Andrew Pekler: Strings + Feedback

Though an imaginary circuit diagram offers a rather intimidating gateway into Andrew Pekler's new album, its music is hardly as uninviting as the cover image might suggest. The recording is, however, dramatically different from his ~scape outings Station to Station and last year's Nocturnes, False Dawns & Breakdowns, both of which integrated ‘60s jazz samples into cool, metropolitan digi-scapes. You'll hear no sax and drums on Strings and Feedback; instead, Pekler constructs ten crystalline meditations using piano and string samples taken from classical works (including Morton Feldman's in the 1950s). Swathed in static hiss and anchored by looping bases, wayward tones, gleaming plucks, and shuddering strums drift, weave, surface, and disappear within the amoebic mix. What most surprises is the spacey, ethereal, and at times ominous mood that Pekler sculpts in these alien vistas, an effect intensified by the occasional swoop of Theremin-styled glissandi that recalls early electronic-classical compositions like Messiaen's Turangalîla-Symphonie and its prominent usage of the ondes martenot. Percussive knocks and bowed tones in “Refusenik,” for example, convincingly conjure an atmosphere of intense gloom in a mere two minutes.

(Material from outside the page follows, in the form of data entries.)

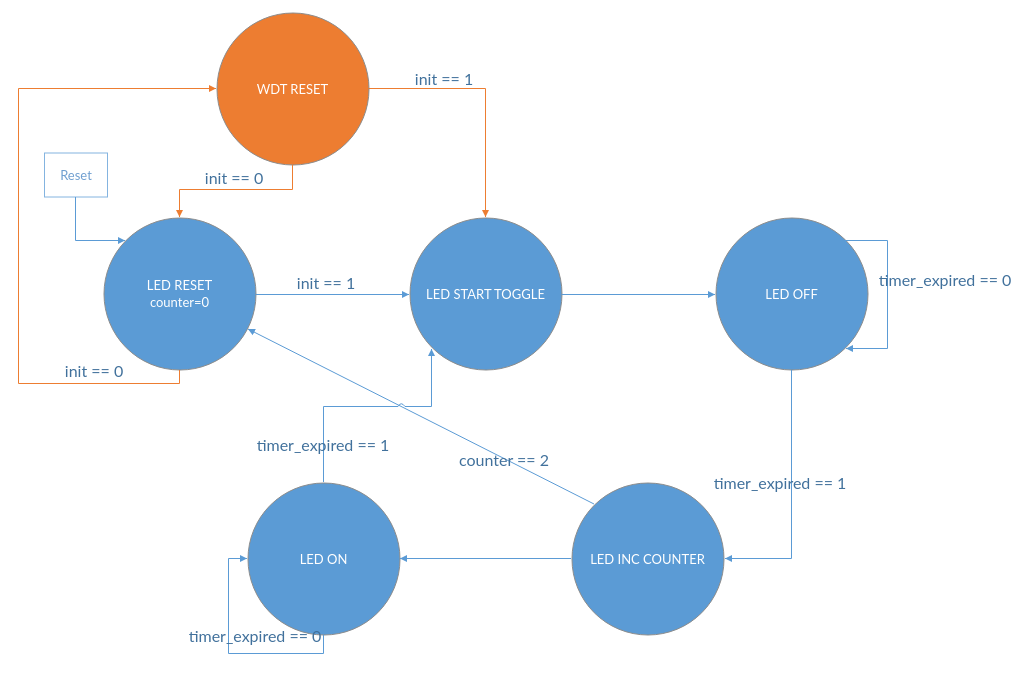
<!DOCTYPE html>
<html lang="en">
<head>
<meta charset="utf-8">
<title>LED state machine</title>
<style>
:root {
  --paper: #ffffff;
  --blue: #5b9bd5;
  --orange: #ed7d31;
  --outline: #8c8c8c;
  --label: #41719c;
  --start-text: #6f9fd0;
}
* { box-sizing: border-box; }
html, body { margin: 0; overflow: hidden; background: var(--paper); }
.diagram {
  position: relative;
  width: 1034px;
  height: 674px;
  overflow: hidden;
  background: var(--paper);
  font-family: Lato, "Open Sans", sans-serif;
}
.connectors { position: absolute; left: 0; top: 0; display: block; }
.connectors path { fill: none; stroke-width: 1; }
.flow path { stroke: var(--blue); marker-end: url(#arrow-blue); }
.watchdog path { stroke: var(--orange); marker-end: url(#arrow-orange); }
.connectors .head-blue { fill: var(--blue); }
.connectors .head-orange { fill: var(--orange); }

.state, .start, .condition {
  position: absolute;
  left: var(--x);
  top: var(--y);
  transform: translate(-50%, -50%);
  white-space: nowrap;
  text-align: center;
}
.state, .start {
  display: flex;
  align-items: center;
  justify-content: center;
  font-size: 13px;
  line-height: 17px;
}
.state {
  width: 153px;
  height: 153px;
  border: 1px solid var(--outline);
  border-radius: 50%;
  background: var(--blue);
  color: var(--paper);
}
.state.reset-source { background: var(--orange); }
.start {
  width: 64px;
  height: 45px;
  border: 1px solid #84b4e0;
  background: var(--paper);
  color: var(--start-text);
}
.condition { font-size: 16px; line-height: 20px; color: var(--label); }
</style>
</head>
<body>
<main class="diagram">
  <div class="state reset-source" style="--x:292.5px;--y:88.5px">WDT RESET</div>
  <div class="start" style="--x:76px;--y:174.5px">Reset</div>
  <div class="state" style="--x:179.5px;--y:293.5px">LED RESET<br>counter=0</div>
  <div class="state" style="--x:485.5px;--y:293.5px">LED START TOGGLE</div>
  <div class="state" style="--x:791.5px;--y:293.5px">LED OFF</div>
  <div class="state" style="--x:323.5px;--y:558.5px">LED ON</div>
  <div class="state" style="--x:647.5px;--y:558.5px">LED INC COUNTER</div>

  <svg class="connectors" width="1034" height="674" viewBox="0 0 1034 674" aria-hidden="true">
    <defs>
      <marker id="arrow-blue" markerUnits="userSpaceOnUse" markerWidth="8" markerHeight="8" refX="7" refY="4" orient="auto">
        <polygon class="head-blue" points="0,0.5 7,4 0,7.5"/>
      </marker>
      <marker id="arrow-orange" markerUnits="userSpaceOnUse" markerWidth="8" markerHeight="8" refX="7" refY="4" orient="auto">
        <polygon class="head-orange" points="0,0.5 7,4 0,7.5"/>
      </marker>
    </defs>
    <g class="watchdog">
      <path d="M369 88.5H485.5V217"/>
      <path d="M292.5 165V189.5H179.5V217"/>
      <path d="M179.5 370V383.5H18.5V88.5H216"/>
    </g>
    <g class="flow">
      <path d="M75.5 197V240.5H125"/>
      <path d="M256 294.5H409"/>
      <path d="M562 294.5H715"/>
      <path d="M845 240.5H887.5V348.5H846"/>
      <path d="M791.5 370V558.5H725"/>
      <path d="M571 558.5H400"/>
      <path d="M594 504L248 329"/>
      <path d="M323.5 482V406.5H398Q401 401 405 406.5H431.5V349"/>
      <path d="M323.5 635V653.5H228.5V558.5H247"/>
    </g>
  </svg>

  <div class="condition" style="--x:444px;--y:79px">init == 1</div>
  <div class="condition" style="--x:234px;--y:178px">init == 0</div>
  <div class="condition" style="--x:326px;--y:283px">init == 1</div>
  <div class="condition" style="--x:94px;--y:371px">init == 0</div>
  <div class="condition" style="--x:945px;--y:280px">timer_expired == 0</div>
  <div class="condition" style="--x:780px;--y:483px">timer_expired == 1</div>
  <div class="condition" style="--x:504px;--y:460px">counter == 2</div>
  <div class="condition" style="--x:323px;--y:445px">timer_expired == 1</div>
  <div class="condition" style="--x:255px;--y:636px">timer_expired == 0</div>
</main>
</body>
</html>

Though Strings and Feedback is more esoteric and hermetic than Pekler's first two albums, it's distinguished by sounding less obviously derivative and therefore more uniquely his own.

October 2005